At Northwest Community Hospital, women can request to wait on-site for their screening mammogram results. "Not every patient wants this service," Malmed explains. "But we have our systems set up so the radiologists have the dedicated, uninterrupted time they need to interpret mammograms, while still being available to provide results directly to patients." While these requests are not scheduled in advance, Malmed notes that usually the time needed is easily absorbed by the standard schedule.
The time required for a patient conversation is often unpredictable, but the benefits of making the effort are immeasurable. "It is very rewarding. It's really a privilege to help patients through often very emotional and vulnerable times," Soo says. "One relatively young, vibrant patient who required extra time and support during the biopsy recommendation told me she had decided to decline any therapy because of what she had seen friends and family experience during breast cancer treatment. We had a fairly long conversation, and I encouraged her to reconsider her decision. She later told me that based on our conversations, she changed her mind. This confirmed for me the importance of the radiologist's role at the time of diagnosis in providing compassion, support, and encouragement. We can empower patients to become involved in their healing as treatment begins."
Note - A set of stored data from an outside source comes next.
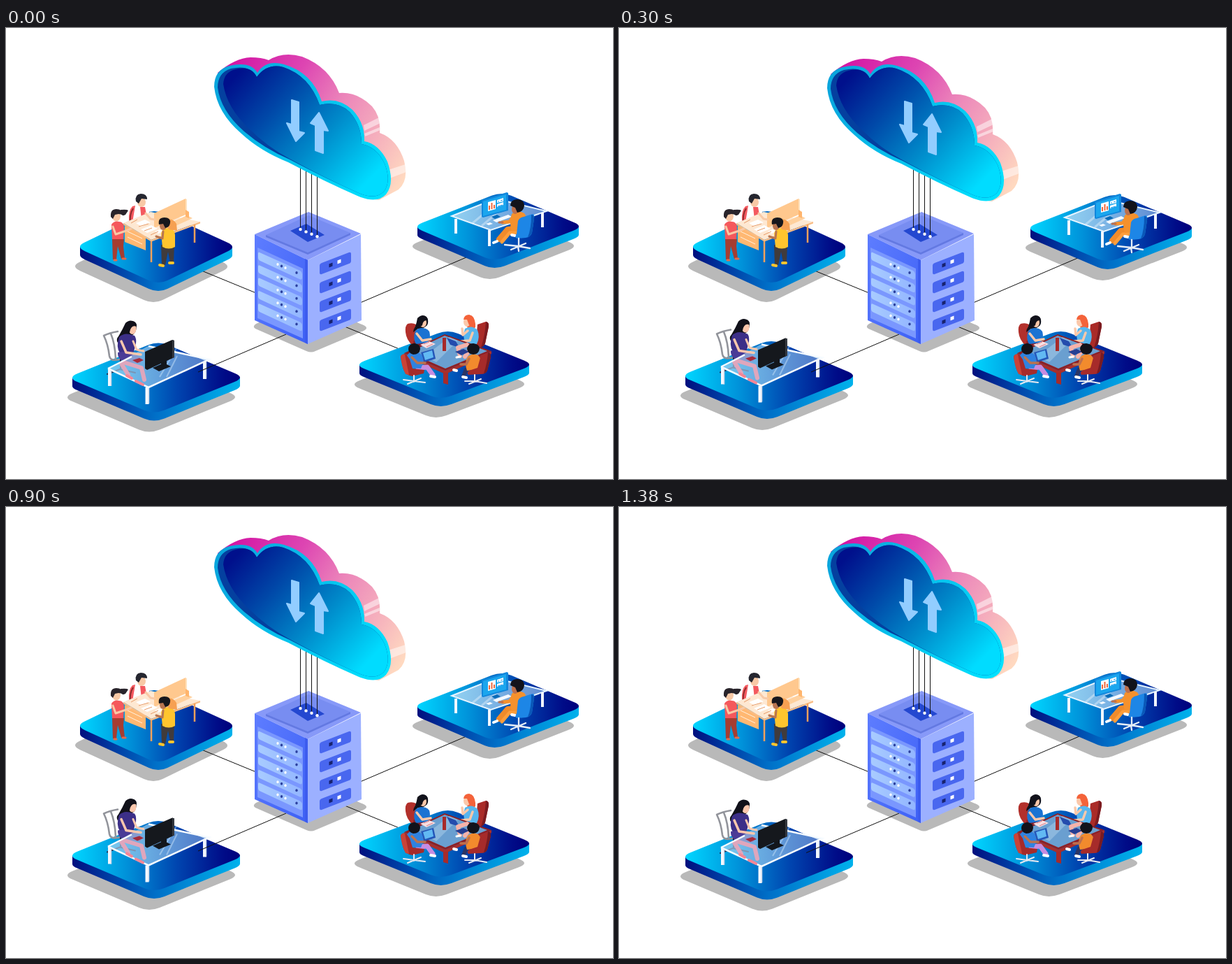
Write an HTML page that moves like this. It is 869 by 645 pixels and loops after 1500 ms.

```html
<!DOCTYPE html>
<html lang="en">
<head>
<meta charset="utf-8">
<title>Cloud network</title>
<style>
html, body { margin: 0; width: 100%; height: 100%; overflow: hidden; background: #fff; }
svg { display: block; width: 869px; height: 645px; }
.limb { fill: none; stroke-linecap: round; stroke-linejoin: round; }
</style>
</head>
<body>
<svg viewBox="0 0 869 645" xmlns="http://www.w3.org/2000/svg">
<defs>
  <linearGradient id="face"><stop stop-color="#00d6ff"/><stop offset=".32" stop-color="#0092da"/><stop offset=".62" stop-color="#0046b0"/><stop offset=".9" stop-color="#000c88"/><stop offset="1" stop-color="#00007c"/></linearGradient>
  <linearGradient id="side"><stop stop-color="#000f7e"/><stop offset=".2" stop-color="#0038a0"/><stop offset=".5" stop-color="#0070c8"/><stop offset="1" stop-color="#00b2ec"/></linearGradient>
  <linearGradient id="edge" gradientUnits="userSpaceOnUse" x1="320" y1="50" x2="570" y2="215"><stop stop-color="#d315a4"/><stop offset=".3" stop-color="#dd45b2"/><stop offset=".55" stop-color="#ec86ba"/><stop offset=".8" stop-color="#f6b3bd"/><stop offset="1" stop-color="#ffd9c0"/></linearGradient>
  <linearGradient id="rim" gradientUnits="userSpaceOnUse" x1="300" y1="70" x2="550" y2="230"><stop stop-color="#0aa4dc"/><stop offset="1" stop-color="#00e2ff"/></linearGradient>
  <linearGradient id="sky" gradientUnits="userSpaceOnUse" x1="335" y1="62" x2="510" y2="228"><stop stop-color="#00108c"/><stop offset=".3" stop-color="#0048a8"/><stop offset=".62" stop-color="#008aca"/><stop offset="1" stop-color="#00dcff"/></linearGradient>
  <linearGradient id="slat"><stop stop-color="#a8cbff"/><stop offset="1" stop-color="#93b6ff"/></linearGradient>
  <linearGradient id="front" x2="1" y2="1"><stop stop-color="#5e7dff"/><stop offset="1" stop-color="#3d60f5"/></linearGradient>
  <linearGradient id="glass"><stop stop-color="#b8dcf4" stop-opacity=".8"/><stop offset="1" stop-color="#86b4e8" stop-opacity=".72"/></linearGradient>
</defs>

<g id="shadows" fill="#b9b9b9"><path d="M357 430Q352 427 358 423L433 391L512 425Q520 429 512 433L443 462Q437 465 430 462Z"/></g>
<path d="M280 347L358 379M507 393L680 319M485 427L575 464" stroke="#111" fill="none"/>
<g id="bases"></g>

<!-- shared desk, three people -->
<g>
  <path d="M177 260q2-7 9-7h11q7 2 8 10l2 15-15 6-15-6z" fill="#fff"/>
  <path d="M176 276q-1-15 5-21l4-1-4 24zM192 256l7 0 3 16-8 2z" fill="#f4595f"/>
  <path d="M182 258q-5 8-4 20" stroke="#7a2626" stroke-width="1.5" fill="none"/>
  <ellipse cx="194" cy="249" rx="6" ry="7" fill="#f8c9a6"/>
  <path d="M186 248q-2-10 7-11 9 0 9 8l-8-1-4 7z" fill="#25262f"/>
  <path d="M170 283l30 14v21l-30-12z" fill="#ffb872"/>
  <path d="M174 291l21 10M174 299l21 10" stroke="#fff0dc"/>
  <path d="M168 279l39-16 71 14-70 26z" fill="#fee8d2"/>
  <path d="M168 279l40 24 70-26v2.500l-70 26-40-24z" fill="#f8bd86"/>
  <path d="M212 265l45-21v23l-45 19z" fill="#ffc88e"/>
  <path d="M257 244l2 1v22l-2 1z" fill="#ffe2bd"/>
  <path d="M224 284l35-16 8 4-35 16z" fill="#ffd09d"/>
  <path d="M257 260l5 3v9l-5-2z" fill="#ffb56d"/>
  <path d="M186 279l13-5 8 4-13 6zM193 288l15-6 9 5-15 6zM213 291l7-3 5 3-7 3z" fill="#fff"/>
  <path d="M179 279l9-5M190 284l14-4M198 290l11-4M207 296l11-5" stroke="#e79b68"/>
  <path d="M208 305v30M270 281v26" stroke="#f3a15b" stroke-width="2.500"/>
  <path class="limb" d="M200 265l7 8 6 1" stroke="#f8c9a6" stroke-width="3"/>

  <path d="M164 260q9-1 11 1l-4 6q-5 3-7-2z" fill="#29242b"/>
  <ellipse cx="158" cy="269" rx="6" ry="7.5" fill="#f8c9a6"/>
  <path d="M150 270q-1-11 8-11 9 0 10 8l-7-1-5 1-3 6z" fill="#29242b"/>
  <path d="M151 281q4-6 11-4 6 0 7 8l-1 18h-16z" fill="#f5585c"/>
  <path d="M152 302h17l-1 10 2 18h-5l-5-18-2 19h-5z" fill="#a53d31"/>
  <path class="limb" d="M153 284l4 11 15-5 7-3" stroke="#f8c9a6" stroke-width="3"/>
  <path class="limb" d="M155 332l3 0M167 330l4 0" stroke="#e46a4c" stroke-width="3"/>

  <path d="M222 310h19l-1 25h-5l-3-15-4 19h-5z" fill="#403b3c"/>
  <path d="M222 294q2-8 11-8 9 2 9 10v17q-9 5-18 0z" fill="#ffc52e"/>
  <path d="M226 275q12-5 18 5l1 10-12-2z" fill="#f6a052"/>
  <path class="limb" d="M225 291l-1 10-9-3" stroke="#b97550" stroke-width="3"/>
  <ellipse cx="225" cy="283" rx="5" ry="6" fill="#b97550"/>
  <path d="M219 281q-2-10 8-10 9 0 8 8-1 6-7 7l-3-6z" fill="#17171c"/>
  <path class="limb" d="M220 339l5 1M234 336l5 0" stroke="#ffc52e" stroke-width="4"/>
</g>

<!-- single desk with monitor -->
<g class="left-desk">
  <path class="limb" d="M160 434q-12 2-20 6 6 12 8 29 1 6 8 6l14-2M150 437q6 14 7 36" stroke="#92949b" stroke-width="2.6"/>
  <path class="limb" d="M164 474v13M145 495l18-7 22 5" stroke="#20284a" stroke-width="2"/>
  <path d="M171 422q6-6 13-2 5 6 1 15-6 9-16 6-4 8-9 9-3-5 1-9 6-10 10-19z" fill="#11111a"/>
  <ellipse cx="181" cy="430" rx="5.5" ry="8" fill="#fbc7ad"/>
  <path d="M170 430q1-11 10-11 8 1 7 8-8-3-10 8-1 6-7 5z" fill="#11111a"/>
  <path d="M162 442q6-6 15-4l7 2q3 4 2 11l-3 12q-8 6-20 2-6-9-1-23z" fill="#3c2f88"/>
  <path d="M160 464q13-3 26 3l10 6-4 7-24-3q-9-5-8-13z" fill="#4a3b96"/>
  <path d="M146 487l57-32 88 19-87 40z" fill="url(#glass)" opacity=".82"/>
  <path class="limb" d="M168 478l26 8 4 17M165 480l10 16" stroke="#e0a6bc" stroke-width="6"/>
  <path class="limb" d="M165 448l7 16 21 3" stroke="#fbc7ad" stroke-width="3.5"/>
  <path d="M146 487l34-17M204 455l87 19-87 40-58-27" fill="none" stroke="#f6fbff" stroke-width="2.500"/>
  <path d="M220 499l24-41M230 499l15-30" stroke="#e0f2ff" stroke-opacity=".4" stroke-width="2"/>
  <path d="M148.500 488v24M202 514v24M284.500 477v25" stroke="#f4f8ff" stroke-width="5"/>
  <path d="M150.500 490v22M204.500 515v22M286.500 478v23" stroke="#cbd6e7" stroke-width="1.500"/>
  <path d="M210 486l16-7 10 5-17 7zM222 474h8v11h-8z" fill="#13161c"/>
  <path d="M199 463l39-17 3 1v24l-39 18-3-2z" fill="#15181d"/>
  <path d="M238 446l3 1v24l-3 1z" fill="#34383f"/>
  <path d="M181 475l10-3 6 3-9 4z" fill="#a62b3b"/>
  <path class="limb" d="M186 505l10 5M173 497l7 4" stroke="#f48696" stroke-width="4"/>
  <path class="limb" d="M182 448l5 12 10 2" stroke="#fbc7ad" stroke-width="3"/>
</g>
<path id="leftWire" stroke="#111" fill="none"/>

<!-- designer desk -->
<g class="right-desk">
  <path d="M638 269l63-25 73 18-80 27z" fill="url(#glass)"/>
  <path d="M638 269l63-25 73 18-80 27z" fill="none" stroke="#e6f4ff" stroke-width="2"/>
  <path d="M644 273v21M692 289v23M768 264v21M752 271v9" stroke="#f2f7ff" stroke-width="4"/>
  <path d="M668 279l35-29M681 283l25-21" stroke="#fff" stroke-opacity=".35" stroke-width="3"/>
  <path d="M681 246l36-11 2 1v25l-36 10-2-1z" fill="#1187dc"/>
  <path d="M683 248l33-10v22l-33 9z" fill="#1ba6ee"/>
  <path d="M690 249l11-3v13l-11 3zM703 246l9-3v5l-9 2zM703 252l9-3v4l-9 3z" fill="#fff"/>
  <path d="M692 260v-6M695.500 259v-9M699 258v-5" stroke="#f0683e" stroke-width="2"/>
  <path d="M704 248l2 0M708 247l3-1M704 255l7-2" stroke="#2a9be8"/>
  <path d="M695 270l8-3 5 3-8 3z" fill="#086bb8"/>
  <path d="M697 275l22-8 5 3-22 8zM687 280l6-2 4 2-6 2z" fill="#f5f9ff"/>
  <path class="limb" d="M738 286l-20 2-12 14" stroke="#f08b2b" stroke-width="8"/>
  <path class="limb" d="M735 292l-14 1-11 13" stroke="#ff9e3b" stroke-width="5"/>
  <path class="limb" d="M698 307l5-2M724 296l5 1" stroke="#fff" stroke-width="4"/>
  <path d="M724 266q8-7 18-1 6 7 4 24l-22 2q-4-11 0-25z" fill="#f5912d"/>
  <path class="limb" d="M727 269l-6 8-10 1" stroke="#f5912d" stroke-width="5"/>
  <path class="limb" d="M711 278l-5 0" stroke="#bd704d" stroke-width="3"/>
  <ellipse cx="729" cy="259" rx="5" ry="7" fill="#bd704d"/>
  <path d="M722 254q0-8 9-9 11 0 11 9-1 9-10 10l-3-7z" fill="#12131b"/>
  <path d="M733 276q2-5 8-6l13-4q3 0 2 7l-3 20q-2 6-9 7l-12 1q-5-1-1-6z" fill="#1d86e6"/>
  <path d="M752 267q4-1 4 6l-3 20q-2 5-6 6 5-12 5-32z" fill="#0a58b8"/>
  <path class="limb" d="M734 301v12M714 310l19 2 17 3M723 317l21-9M733 312l1 7" stroke="#e6edf6" stroke-width="2.300"/>
</g>

<!-- meeting table -->
<g>
  <path d="M575 423q7-2 12 1l5 26-10 4q-9-8-10-19-1-9 3-12z" fill="#b2302b"/>
  <path d="M584 447l25-3v8l-16 9-11-7z" fill="#85202a"/>
  <path d="M675 424l12-4q5 1 4 7l-5 24q-2 5-8 6l-6-2z" fill="#aa2b28"/>
  <path d="M687 420q5 1 4 7l-5 24q-2 5-6 6 6-17 7-37z" fill="#7b1b20"/>
  <path d="M589 415q7-7 13-2 4 6 1 12-7 7-13 5l-7 5q0-4 3-8 2-6 3-12z" fill="#12121b"/>
  <ellipse cx="597" cy="421" rx="5" ry="7" fill="#fbc8aa"/>
  <path d="M590 424q-1-12 8-12 6 1 6 6-7-1-8 7-2 3-6-1z" fill="#12121b"/>
  <path d="M586 433q6-6 15-3 6 2 6 10l-3 10-17 2q-5-8-1-19z" fill="#1b73d2"/>
  <path class="limb" d="M588 437l8 10 12-2" stroke="#fbc8aa" stroke-width="3.500"/>
  <path d="M656 414q5-5 11-1 6 5 5 15l-8 7-4-8z" fill="#f4633a"/>
  <ellipse cx="660" cy="420" rx="5" ry="7" fill="#fbc8aa"/>
  <path d="M655 417q1-7 8-7 9 2 8 13l-8 2-3-8z" fill="#f4633a"/>
  <path d="M657 430q10-6 18 2 4 10-1 20l-16 1q-5-12-1-23z" fill="#58b6ee"/>
  <path class="limb" d="M661 433l-7 6-1-9M668 436l-4 11-14 1" stroke="#fbc8aa" stroke-width="3.500"/>
  <path d="M570 465l58-27 67 24-66 28z" fill="#8e2024"/>
  <path d="M577 464l51-24 61 22-60 25z" fill="#6a9fd0"/>
  <path d="M600 469l35-27 12 5-31 31z" fill="#b4d2ea" opacity=".45"/>
  <path d="M570 465l59 25 66-28v4l-66 29-59-26z" fill="#a82f2c"/>
  <path d="M626 493h7v17l-7-2zM625 443h5v19h-5z" fill="#a72b2a"/>
  <path d="M593 453l13-5 9 4-13 6z" fill="#f8dfe1"/>
  <path d="M598 452l8-3M602 456l9-4" stroke="#d87987"/>
  <path d="M631 443l13 5 5 9-13-4z" fill="#244cad"/>
  <path class="limb" d="M660 453l-13 4 3 12M666 457l-9 13" stroke="#f6b3aa" stroke-width="6"/>
  <path class="limb" d="M650 470l-5 1M676 460l-10 4" stroke="#fff" stroke-width="3"/>

  <path class="limb" d="M590 486l13-1 8 11" stroke="#c78ce0" stroke-width="7"/>
  <path class="limb" d="M608 498l6 1" stroke="#fff" stroke-width="4"/>
  <path d="M574 468q6-7 16-4 8 3 8 13l-4 10-18-1z" fill="#2f82e0"/>
  <path d="M594 464l18-5 3 14-16 5z" fill="#2456b8"/>
  <path d="M597 465l13-4 2 10-12 4z" fill="#62b9f3"/>
  <path class="limb" d="M581 471l8 8 11 0" stroke="#b97351" stroke-width="3.500"/>
  <path d="M576 459q1-8 9-8 8 1 8 8-1 8-10 8-7-2-7-8z" fill="#12131b"/>
  <path d="M565 470q2-5 8-3l5 7 4 13 17 2-1 5-16 4q-10-1-13-10z" fill="#a62b2a"/>
  <path d="M565 470q2-5 6-3l6 29-5-1q-6-12-7-25z" fill="#c94337"/>
  <path class="limb" d="M584 497v9M569 503l15 2 16 2M575 509l19-8" stroke="#e7e9f1" stroke-width="2"/>

  <path class="limb" d="M672 485l-13 3-4 10" stroke="#2b3565" stroke-width="6"/>
  <path d="M661 470q7-6 15-2 7 7 2 20l-18 2q-4-11 1-20z" fill="#f28b2d"/>
  <path class="limb" d="M663 473l-4 8-8 0" stroke="#bd704d" stroke-width="3.500"/>
  <path d="M643 463l12-4 8 4-11 5z" fill="#263e92"/>
  <path d="M660 459q1-8 9-8 9 1 9 8-1 7-9 8-8-1-9-8z" fill="#12131b"/>
  <path class="limb" d="M641 489l4 1M654 499l5 1" stroke="#fff" stroke-width="4"/>
  <path d="M680 468l11-4q4 1 3 7l-5 19q-2 5-9 5l-18 1q-3-3 1-6l12-4z" fill="#a62b2a"/>
  <path d="M690 464q5 1 4 7l-5 19q-2 4-5 4 5-15 6-30z" fill="#781b21"/>
  <path class="limb" d="M671 496v10M657 505l14 0 17 3M663 509l17-7" stroke="#e7e9f1" stroke-width="2"/>
</g>

<!-- server -->
<g>
  <path d="M356 295l77-32 75 31-76 38z" fill="#8799f8"/>
  <path d="M372 296l61-28 60 25-61 28z" fill="#788df1"/>
  <path d="M372 296l60 25 61-28v3l-61 28-60-25z" fill="#6379e2"/>
  <path d="M407 290l23-10 26 16-24 10z" fill="#2448d0"/>
  <path d="M356 295l76 37v120l-76-34z" fill="url(#front)"/>
  <path d="M360 314l65 30v100l-65-29z" fill="#7a97fe"/>
  <path d="M432 332l76-37 1 123-77 34z" fill="#9cb0ff"/>
  <path d="M428 330l4 2v120l-4-2z" fill="#3c5cee"/>
  <g id="slats"></g>
</g>
<g id="wires"></g>

<!-- cloud -->
<g class="cloud">
  <path d="M303 64Q328 43 350 42Q366 42 376 46Q397 33 424 41Q463 56 477 93Q503 91 524 112Q537 127 535 150Q560 159 570 190Q577 218 562 231L534 246Q515 245 480 220L330 100Z" fill="url(#edge)"/>
  <path d="M512 139l22-11 2 8-23 11zM513 151l22-9 1 4-22 9zM547 203l25-8 1 11-24 9z" fill="#fff" opacity=".5"/>
  <path d="M298 84Q298 60 320 54Q350 47 360 64Q372 45 398 52Q439 64 452 105Q476 99 496 117Q514 136 513 162Q534 166 546 191Q557 222 544 238Q531 252 503 240Q455 219 404 192Q364 176 337 151Q302 121 298 84Z" fill="url(#rim)"/>
  <path d="M303 85Q303 64 322 58Q350 52 359 70Q374 50 397 56Q434 68 449 110Q475 104 492 120Q509 139 509 166Q531 170 542 194Q552 219 541 234Q529 246 505 236Q457 215 406 188Q369 172 341 148Q307 118 303 85Z" fill="#04409f"/>
  <path d="M311 80Q312 65 325 60Q350 52 359 70Q374 50 397 56Q434 68 449 110Q475 104 492 120Q509 139 509 166Q531 170 542 194Q552 219 541 234Q529 246 505 236Q457 215 406 187Q374 170 348 144Q316 114 311 80Z" fill="url(#sky)"/>
  <path d="M409 103l10 3v42l8 2-12 12-13-26 7 2zM448 121l13 26-7-1v33l-11-4v-36l-7-3z" fill="#92cdff" stroke="#92cdff" stroke-width="2" stroke-linejoin="round"/>
</g>
</svg>
<script>
const $ = id => document.getElementById(id);
const add = (id, markup) => $(id).insertAdjacentHTML("beforeend", markup);

// Rounded diamond: w and h are half sizes, lean shifts the lower tip.
function diamond(cx, cy, w, h, lean) {
  const cut = 0.115, grow = 1 / (1 - cut / 2);
  const tips = [[-w, 0], [-lean, -h], [w, 0], [lean, h]]
    .map(([x, y]) => [cx + x * grow, cy + y * grow]);
  const toward = (a, b) => a.map((v, i) => v + (b[i] - v) * cut);
  return tips.map((tip, i) => {
    const before = toward(tip, tips[(i + 3) % 4]), after = toward(tip, tips[(i + 1) % 4]);
    return `${i ? "L" : "M"}${before}Q${tip} ${after}`;
  }).join("") + "Z";
}

function platform(cx, cy, w, h, lean, name = "") {
  const depth = 12;
  add("shadows", `<path class="${name}" d="${diamond(cx - 7, cy + depth + 16, w, h, lean)}"/>`);
  add("bases", `<g class="${name}">
    <path d="${diamond(cx, cy + depth, w, h, lean)}M${cx - w} ${cy}h${2 * w}v${depth}h${-2 * w}z" fill="url(#side)"/>
    <path d="${diamond(cx, cy, w, h, lean)}" fill="url(#face)"/></g>`);
}
platform(215, 313, 109, 51, 3);
platform(215, 500, 120, 49.5, -3, "left-desk");
platform(704.5, 284, 115.5, 47, -5, "right-desk");
platform(627.5, 481.5, 121.5, 47.5, -5);

for (let i = 0; i < 5; i++) {
  const y = i * 18.4;
  const lights = [[389, 338], [394.5, 340.5], [400, 343], [416, 350]]
    .map(([x, ly], k) => `<ellipse cx="${x}" cy="${ly + y}" rx="1.7" ry="2" fill="${k % 2 ? "#2c409f" : "#f8fbff"}"/>`).join("");
  add("slats", `<path d="M363 ${321 + y}l58 26q3 2 3 5v5q0 4-4 2l-56-26q-3-1-3-5v-5q0-3 2-2z" fill="url(#slat)"/>${lights}`);
}
for (let i = 0; i < 4; i++) {
  const y = i * 27;
  add("slats", `<path d="M452 ${336 + y}l39-15q3-1 3 2v10q0 3-3 4l-39 15q-3 1-3-2v-10q0-3 3-4z" fill="#4967ef"/>
    <path d="M462.500 ${337.5 + y}l5-2v5l-5 2z" fill="#18236f"/><path d="M474.500 ${332.5 + y}l5-2v5l-5 2z" fill="#fff"/>`);
}
for (let i = 0; i < 4; i++) {
  const x = 421.5 + i * 8, y = 288 + i * 3.4;
  add("wires", `<path d="M${x} 185V${y}" stroke="#111"/><circle cx="${x}" cy="${y}" r="2.200" fill="#fff"/>`);
}

const hold = 300;
const bob = {
  "cloud": [0, 2, 3, 2, 0],
  "left-desk": [0, -2.5, -3.5, -1.5, 0],
  "right-desk": [0, 2, 3, 1, 0]
};
const wireEnd = [[275, 492], [275, 492], [275, 492], [275, 492], [268, 494.5]];
const movers = Object.entries(bob).map(([name, path]) => [document.querySelectorAll("." + name), path]);

function draw(time) {
  const step = Math.floor(time / hold) % 5;
  for (const [parts, path] of movers)
    for (const part of parts) part.setAttribute("transform", `translate(0 ${path[step]})`);
  $("leftWire").setAttribute("d", `M401 438L${wireEnd[step]}`);
}
function tick() {
  draw(performance.now());
  requestAnimationFrame(tick);
}
tick();
</script>
</body>
</html>
```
And practices are seeing the benefits of boosting patient interaction. "We have patients who travel hundreds of miles, passing several large breast-imaging centers, to come to use because they know us and know we care," Monticciolo says. "That is a pretty big compliment."
Investing in patient communication puts a face on the radiologist as the patient's personal physician. This interaction adds value to the service provided, directly in line with emerging value-based payment models. "In order for radiologists to excel in the era of changing values and reimbursements," says Soo, "we need to establish a greater presence as personal physicians for our patients."
By Gene Bailey, freelance writer for the ACR Bulletin